HHS Violist Honored

HHS Violist Honored

Sophomore is headed to China after being accepted into the International Honors Orchestra.

One Herndon High School student will have the chance of a lifetime when she travels to Beijing, China for one week next April as part of a select orchestral unit. Hannah Green, a 15-year-old sophomore violist, from Herndon, was selected to play in the International Honors Orchestra. The orchestra is made up of students from around the country and around the world. To be eligible, students must have attended one of 13 international schools.

"It's a tremendous honor," said Green. "I can't tell you how excited I am about the trip and the chance to live with other students and musicians from around the world."

Green says she is especially looking forward to the challenge of blending her sound with those of the other nearly 60 musicians. "There aren't that many people [in the orchestra]," she said. "It will be just great to play music at a higher level than I am used to."

Though she was born in Maryland and raised her entire life in Herndon, Green, whose father Chris, works for the State Department, lived in London for three years beginning in fifth grade. During her family's stay in England, Green attended the American School of London.

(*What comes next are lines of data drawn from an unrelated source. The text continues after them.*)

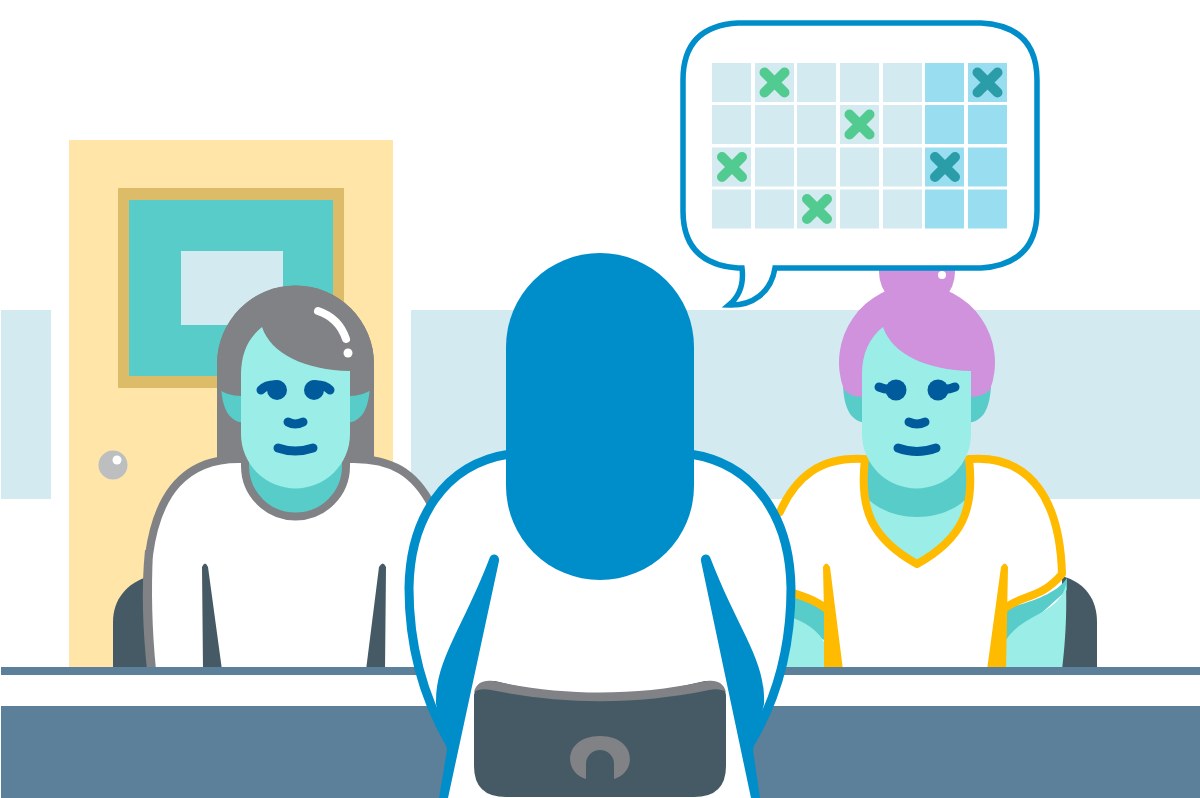
<!DOCTYPE html>
<html lang="en">
<head>
<meta charset="utf-8">
<title>Meeting about a schedule</title>
<style>
:root {
  --white: #fff;
  --wall: #d3eaf0;
  --door: #ffe5a8;
  --frame: #dcbc68;
  --teal: #57ccc8;
  --skin: #9aeee7;
  --grey: #808285;
  --knob: #bcbec0;
  --slate: #455a64;
  --desk: #5c7f9a;
  --blue: #008ecb;
  --navy: #005b9c;
  --lilac: #d092dc;
  --amber: #ffbb00;
  --weekend: #98def0;
  --green: #52cb90;
  --sea: #2a9da9;
}
html, body { margin: 0; width: 1200px; height: 798px; overflow: hidden; background: var(--white); }
svg { display: block; }
.white { fill: var(--white); }
.wall { fill: var(--wall); }
.door { fill: var(--door); }
.frame { fill: var(--frame); }
.teal { fill: var(--teal); }
.skin { fill: var(--skin); }
.grey { fill: var(--grey); }
.knob { fill: var(--knob); }
.slate { fill: var(--slate); }
.desk { fill: var(--desk); }
.blue { fill: var(--blue); }
.navy { fill: var(--navy); }
.lilac { fill: var(--lilac); }
.amber { fill: var(--amber); }
.weekend { fill: var(--weekend); }
.line { fill: none; stroke-linecap: round; stroke-linejoin: round; }
.shine { stroke: var(--white); stroke-width: 8; }
.feature { stroke: var(--navy); stroke-width: 9; }
.outline-grey { stroke: var(--grey); stroke-width: 8; }
.outline-amber { stroke: var(--amber); stroke-width: 8; }
.outline-blue { stroke: var(--blue); stroke-width: 9; }
.cross { stroke-width: 10; }
.weekday-mark { stroke: var(--green); }
.weekend-mark { stroke: var(--sea); }
</style>
</head>
<body>
<svg width="1200" height="798" viewBox="0 0 1200 798" role="img" aria-label="Three people meet at a desk; the one in front talks about a schedule">
  <defs>
    <path id="cross" d="M-10-10 10 10M10-10-10 10"/>
    <g id="week">
      <g class="wall">
        <rect width="39" height="39"/>
        <rect x="43" width="39" height="39"/>
        <rect x="85" width="39" height="39"/>
        <rect x="128" width="39" height="39"/>
        <rect x="171" width="39" height="39"/>
      </g>
      <g class="weekend">
        <rect x="213" width="39" height="39"/>
        <rect x="256" width="39" height="39"/>
      </g>
    </g>
  </defs>

  <g id="room">
    <rect class="wall" x="1" y="310" width="50" height="189"/>
    <rect class="wall" x="411" y="310" width="789" height="189"/>
    <rect class="door" x="69" y="140" width="324" height="530"/>
    <rect class="frame" x="118" y="188" width="226" height="200"/>
    <rect class="teal" x="129" y="200" width="204" height="176"/>
    <rect class="wall" x="181" y="251" width="102" height="74"/>
    <circle class="knob" cx="113" cy="465" r="14.5"/>
    <circle class="white" cx="117" cy="460" r="4.5"/>
  </g>

  <g id="person-left">
    <path class="slate" d="M113 670V622C113 600 126 583 150 576V670Z"/>
    <path class="grey" d="M217 470V364A78 78 0 0 1 374 364V470Z"/>
    <path class="white" d="M152 670C146 630 146 580 150 552C160 484 186 459 245 459H346C405 459 428 490 440 540V670Z"/>
    <path class="line outline-grey" d="M241 459C184 458 157 495 149 555"/>
    <path class="grey" d="M145 550C141 590 143 630 147 670H156C152 630 151 590 153 552Z"/>
    <path class="line outline-grey" d="M350 459C392 458 415 473 432 506"/>
    <path class="teal" d="M245 455V466A50.500 50.500 0 0 0 346 466V455Z"/>
    <path class="line outline-grey" d="M245 459V466A50.500 50.500 0 0 0 346 466V459"/>
    <path class="teal" d="M221 385H245V423C229 422 222 409 221 385ZM370 385H346V423C362 422 369 409 370 385Z"/>
    <path class="skin" d="M241 370C241 350 248 334 261 322L350 366V434A54.500 54.500 0 0 1 241 434Z"/>
    <path class="grey" d="M217 388V364A78 78 0 0 1 374 364V388Q363 396 350 396V371C305 370 271 354 262 327C248 338 241 354 241 374V396Q227 396 217 388Z"/>
    <path class="line shine" d="M318 311Q339 318 346 339"/>
    <circle class="white" cx="348" cy="353" r="4.500"/>
    <g id="face-left">
      <circle class="navy" cx="277" cy="390" r="10"/>
      <circle class="navy" cx="314" cy="390" r="10"/>
      <path class="line feature" d="M261 390Q267 384 278 385M330 390Q324 384 313 385"/>
      <path class="line feature" d="M288 422Q295 426 303 422M278 448Q295 454 313 448"/>
    </g>
    <path class="slate" d="M202 567Q205 560 208 567L222 670H203ZM379 567Q383 560 386 567L385 670H366Z"/>
  </g>

  <g id="person-right">
    <path class="slate" d="M1097 670V622C1097 600 1086 583 1062 576V670Z"/>
    <circle class="lilac" cx="917" cy="272" r="38"/>
    <circle class="white" cx="942" cy="275" r="4"/>
    <path class="white" d="M775 530C787 478 815 459 863 459H971C1030 459 1058 500 1062 573Q1030 604 1006 606V670H830V610L780 590Z"/>
    <path class="teal" d="M780 590 824 608V640L785 618Z"/>
    <path class="skin" d="M784 616C800 618 818 630 824 642V670H784Z"/>
    <path class="teal" d="M1006 608C1034 602 1058 592 1067 578V590L1006 645Z"/>
    <path class="skin" d="M1006 640C1022 614 1060 614 1066 584C1067 618 1065 645 1062 670H1006Z"/>
    <path class="line outline-amber" d="M863 459C821 457 796 476 780 512M971 459C1032 455 1060 502 1062 574C1040 600 1022 594 1004 609M785 591Q817 599 830 612"/>
    <path class="skin" d="M865 459C859 510 872 539 917 564C962 539 975 510 969 459Z"/>
    <path class="teal" d="M865 459Q862 480 865 496C890 524 944 524 969 496Q972 480 969 459Z"/>
    <path class="line outline-amber" d="M865 459C859 510 872 539 917 564C962 539 975 510 969 459"/>
    <path class="teal" d="M843 385H867V423C851 422 844 409 843 385ZM991 385H967V423C983 422 990 409 991 385Z"/>
    <path class="skin" d="M862 370C862 350 870 334 883 322L971 366V434A54.500 54.500 0 0 1 862 434Z"/>
    <path class="lilac" d="M844 390A78 78 0 1 1 990 390Q982 397 971 397V371C926 370 892 354 883 327C869 338 862 354 862 374V397Q851 397 844 390Z"/>
    <g id="face-right">
      <circle class="navy" cx="896" cy="390" r="10.500"/>
      <circle class="navy" cx="938" cy="390" r="10.500"/>
      <path class="line feature" d="M879 387Q886 390 893 389M955 387Q948 390 941 389"/>
      <path class="line feature" d="M909 422Q917 426 925 422M898 448Q917 455 936 448"/>
    </g>
    <path class="amber" d="M823 567Q826 560 830 567L843 670H824V612ZM1001 567Q1005 560 1008 567L1006 670H987Z"/>
  </g>

  <g id="desk">
    <rect class="white" x="0" y="667" width="1200" height="131"/>
    <rect class="desk" x="1" y="667" width="1199" height="8"/>
    <rect class="desk" x="1" y="706" width="1199" height="92"/>
  </g>

  <g id="person-front">
    <path class="white" d="M506 454C443 464 410 520 409 588C409 650 425 700 449 742L444 798H756L751 742C776 700 791 650 791 588C790 520 757 464 694 454Z"/>
    <path class="line outline-blue" d="M510 454C443 464 410 520 409 588C409 650 425 700 449 742M690 454C757 464 790 520 791 588C791 650 776 700 751 742"/>
    <path class="blue" d="M490 557C493 552 500 555 499 561L448 798H439L447 750L436 704C435 660 462 630 490 557ZM710 557C707 552 700 555 701 561L751 798H760L753 750L764 704C766 660 738 630 710 557Z"/>
    <rect class="blue" x="506" y="253" width="188" height="327" rx="94"/>
  </g>

  <g id="chair-front">
    <path class="slate" d="M474 695Q476 681 495 681Q600 708 705 681Q724 681 726 695V766Q726 797 694 797H506Q474 797 474 766Z"/>
    <path class="grey" d="M474 692C477 681 486 679 498 682C565 696 635 696 702 682C714 679 723 681 726 692Q720 688 709 690C636 705 564 705 491 690Q480 688 474 692Z"/>
    <path class="grey" d="M586 779C562 772 564 736 600 736C636 736 638 772 614 779V764A14 14 0 0 0 586 764Z"/>
  </g>

  <g id="speech-bubble">
    <path class="white" stroke="var(--blue)" stroke-width="5.500" stroke-linejoin="miter" d="M738 23H981Q1037 26 1037 80V211Q1037 264 981 268H775C771 293 752 306 729 305C740 296 744 284 742 268H738Q683 264 683 211V80Q683 26 738 23Z"/>
    <g id="calendar" transform="translate(712 63)">
      <use href="#week"/>
      <use href="#week" y="42"/>
      <use href="#week" y="84.500"/>
      <use href="#week" y="126.500"/>
    </g>
    <g class="line cross weekday-mark">
      <use href="#cross" x="774.500" y="82.500"/>
      <use href="#cross" x="859.500" y="124.500"/>
      <use href="#cross" x="732" y="167"/>
      <use href="#cross" x="817" y="209"/>
    </g>
    <g class="line cross weekend-mark">
      <use href="#cross" x="987.500" y="82.500"/>
      <use href="#cross" x="945" y="167"/>
    </g>
  </g>
</svg>
</body>
</html>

Only one year before, while Green was fourth grader at Dranesville Elementary School, she was introduced to the viola. "It's similar to the violin, but it is not the violin," the Herndon High sophomore said. "It's a deeper and richer sound. I loved it, right away."

<b>WHILE IN LONDON</b>, Green's interest in her stringed instrument of choice increased dramatically. But her parents credit Fairfax County Public School's emphasis on introductory music instruction with igniting the spark in their daughter's interest in music. "She certainly didn't get it from me," her dad said. "I can't even read music."

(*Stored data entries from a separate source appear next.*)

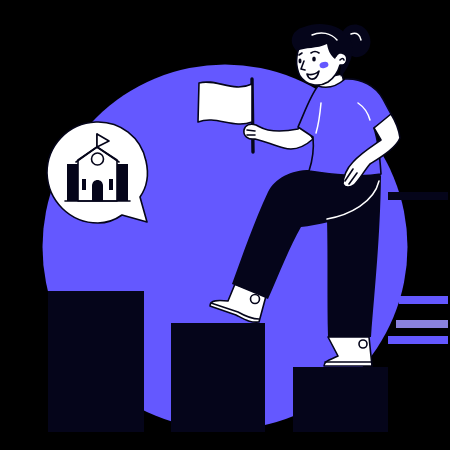
<!DOCTYPE html>
<html lang="en">
<head>
<meta charset="utf-8">
<title>Steps to school</title>
<style>
:root{--night:#000;--ink:#05051a;--violet:#6458ff;--violet-soft:#8a82dc;--paper:#fff}
html,body{margin:0;background:var(--night)}
body{width:450px;height:450px;overflow:hidden}
svg{display:block}
.ink{fill:var(--ink)}
.violet{fill:var(--violet)}
.paper{fill:var(--paper)}
.outlined{stroke:var(--ink);stroke-width:1.6;stroke-linejoin:round;stroke-linecap:round}
.line{fill:none;stroke:var(--ink);stroke-width:1.6;stroke-linecap:round;stroke-linejoin:round}
.shine{fill:none;stroke:var(--paper);stroke-width:1.5;stroke-linecap:round}
</style>
</head>
<body>
<svg width="450" height="450" viewBox="0 0 450 450" role="img" aria-label="Woman with a flag climbing steps toward school">
<rect width="450" height="450" fill="var(--night)"/>

<g id="backdrop">
<circle class="violet" cx="225" cy="247" r="182.5"/>
<rect class="ink" x="388" y="192" width="60" height="8"/>
<rect class="violet" x="399" y="296" width="49" height="8"/>
<rect x="396" y="320" width="52" height="8" fill="var(--violet-soft)"/>
<rect class="violet" x="388" y="336" width="60" height="8"/>
</g>

<g id="steps" class="ink">
<rect x="48" y="291" width="96" height="141"/>
<rect x="171" y="323" width="94" height="109"/>
<rect x="293" y="367" width="95" height="65"/>
</g>

<g id="school-bubble">
<path class="paper outlined" d="M122 215L147 222L140 197C147 187 149 174 146 161C141 137 120 121 96 122C68 123 47 146 47 173C48 201 70 223 98 223C107 223 115 220 122 215Z"/>
<path class="ink" d="M67 165H78V201H67ZM116 165H128V201H116Z"/>
<rect class="ink" x="67" y="164" width="61" height="37"/>
<path class="paper outlined" d="M78 201V160L97 147L117 160V201Z"/>
<path class="line" d="M76 162L97 147L119 162M97 147V134"/>
<path class="paper outlined" d="M97 134L109 141L97 147Z"/>
<circle class="paper outlined" cx="97.5" cy="159" r="6"/>
<path class="ink" d="M92 201V186C92 178 103 178 103 186V201Z"/>
<path class="ink" d="M82 179h4v11h-4ZM109 179h4v11h-4Z"/>
<path class="line" d="M65 201H130"/>
</g>

<g id="woman">
<g id="standing-leg">
<path class="paper outlined" d="M328 337L369 337L372 366H324C324 361 330 360 338 356Z"/>
<path class="line" d="M325 362H372"/>
<circle class="line" cx="363" cy="344" r="4"/>
<path class="ink" d="M327 218C328 260 327 300 328 337H371C375 285 380 240 381 176L345 180Z"/>
</g>
<g id="raised-leg">
<path class="paper outlined" d="M235 284L266 296L259 322C250 323 244 319 236 315L210 306C210 300 218 300 228 301Z"/>
<path class="line" d="M211 303L238 312C245 316 252 319 259 319"/>
<circle class="line" cx="255" cy="299" r="4.5"/>
<path class="ink" d="M310 170C291 170 275 178 268 192C254 222 243 254 232 284L268 299C280 272 290 246 301 227C318 225 338 221 352 212C368 203 379 192 381 174Z"/>
<path class="shine" d="M327 219C350 215 374 202 379 181"/>
</g>

<g id="flag">
<path class="line" d="M252 79L253 152" stroke-width="3" style="stroke-width:3.4"/>
<path class="paper outlined" d="M199 83C216 78 233 93 252 84V122C233 129 216 115 198 122Z"/>
</g>
<g id="flag-arm">
<path class="paper outlined" d="M313 139C304 147 294 151 284 148C273 145 264 141 255 139C248 140 243 136 244 130C245 125 250 123 256 125C260 127 263 129 268 130C278 132 288 131 298 129L303 122Z"/>
<path class="line" d="M247 130L255 131M247 135L255 135"/>
</g>

<path id="neck" class="paper outlined" d="M319 79L342 74L346 91C338 97 327 95 319 88Z"/>
<path id="shirt" class="violet outlined" d="M318 86C327 89 337 86 345 79C361 78 376 86 383 99L392 116L374 128C379 143 380 159 381 174C358 178 330 174 309 171C313 159 314 148 313 137L298 127C304 114 310 96 318 86Z"/>
<path class="shine" d="M321 103C320 114 319 123 316 133M358 103C364 107 368 113 370 120"/>

<g id="hip-arm">
<path class="paper outlined" d="M374 128L391 114C396 122 399 130 400 138C396 148 381 157 370 164C364 171 360 179 354 185C350 188 345 188 343 184C343 177 347 168 353 162C361 153 371 147 381 140Z"/>
<path class="line" d="M349 184L357 173M345 181L353 169"/>
</g>

<g id="head">
<path class="ink" d="M342 33C346 23 360 21 367 31C374 41 370 55 358 57C352 58 347 53 345 48Z"/>
<path class="paper outlined" d="M301 43C296 54 295 66 300 76C306 85 318 88 328 82C334 78 338 72 340 65C347 66 350 58 346 53C342 49 338 52 336 56L330 40Z"/>
<path class="ink" d="M297 51C288 43 291 30 304 27C318 21 338 24 347 35C356 45 354 60 341 77C339 72 341 69 341 66C347 64 348 55 342 54C338 53 337 56 335 59C330 55 328 50 327 44C317 49 305 47 297 51Z"/>
<path class="shine" d="M312 35C321 31 331 33 337 40M351 34C357 32 360 35 361 40"/>
<ellipse class="ink" cx="314" cy="59" rx="1.8" ry="2.6"/>
<ellipse class="ink" cx="300" cy="61" rx="1.5" ry="2.4"/>
<path class="line" d="M311 53Q315 50 319 53M299 55L302 53M304 61L301 69L305 70"/>
<ellipse class="violet" cx="324" cy="65" rx="4.5" ry="3" transform="rotate(-12 324 65)"/>
<path class="paper outlined" d="M307 74Q314 76 319 71Q317 80 311 79Q308 78 307 74Z"/>
<path class="line" d="M340 60Q343 57 344 60"/>
</g>
</g>
</svg>
</body>
</html>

Her mom, Susan, agreed. "It wasn't me either," she said. "I can't carry a note to save my life. But she loves it and she is good at it. We are very proud."

Despite her own musical shortcomings, Susan Green said she always wanted her four children to be exposed to music. Her son Russell plays the base clarinet and another daughter, Chelsea, plays the violin. "I wanted them to at least try," she said. "But there has never been any pressure to stay with it."

Green's parents said it is important for their daughter to try and keep a balance between music, sports, academics and a social life. "We aren't stage parents," Susan Green said. "With Hannah, we've never been worried. She is so good at managing her life, she is such a perfectionist."

Green thanked her parents for their role in her rise as a musician. "If you are overly forced to play, it can really drive you away."

In addition to her class with Herndon High symphonic orchestra teacher Ron Dillard, Green estimates that she practices at home about four to six hours a week. On Saturday mornings, Green, who also runs track at Herndon, has practice with her private viola instructor Raymond Scavelli. Scavelli recently retired from the National Symphony Orchestra after 40 years of service.

"I don't come cheap and my students know not to come into my studio unprepared," Scavelli said. "Hannah knows she is dealing with a professional and she always comes in prepared."

For her part, Green says her weekly one and a half hour lessons are fifty percent philosophy discussion. "He teaches me about music and he teaches me about life," she said of her instructor.

"I look at my time with my younger students especially, as a chance to impart some wisdom and life lessons," Scavelli said. "I think, since it isn't a lecture from their parents, they might actually listen to me."

While Green admits she is very organized and a perfectionist, she credits Scavelli with instilling her with a greater sense of discipline. "With him, you have to be focused and disciplined," she said. "Sure, there are some Friday nights where I wish I was out having fun, but I know I have to be in Manassas early Saturday morning. It's practice, practice, practice."

<b>THE PRACTICE HAS PAID OFF</b> and come April, Green will jet off to China. Around 30 violist players tried out for one of only eight viola chairs in the International Honors Orchestra. "It took me 56 years to get to China and Hannah is going next year," said Scavelli, who along with Dillard helped with Green's try-out tape. "Being one of only eight viola players is a tremendous honor — no doubt about it."

Susan Green said she would love to go with her daughter on the week-long musical trek, but the $5,000 price tag is a little too steep, she thinks. "I am a little unnerved at her going all the way there by herself," she said. "So we will see."

While she waits to play her viola in China, Green will continue playing for the orchestra at Herndon High where, as a sophomore, she is already first chair. China will not be Green's first global musical adventure. While she lived in London, she played in Belgium under the guidance of the director of the world-renowned Vienna Boy's Choir. During her freshman year at Herndon, the orchestra traveled to Toronto and Orlando to perform.

"Fairfax County and Herndon High especially really puts a fantastic emphasis on music," said Chris Green. "It is a testament to their dedication and it has been great for Hannah."

While Green is enjoying playing music right now, she is not, yet, sure she wants become a professional musician after she graduates college. The AP student thinks she might like to a writer, a Spanish translator or a psychologist. "Music is a tough business, you really have to know if that is what you want to do," she said. "I don't know that, yet."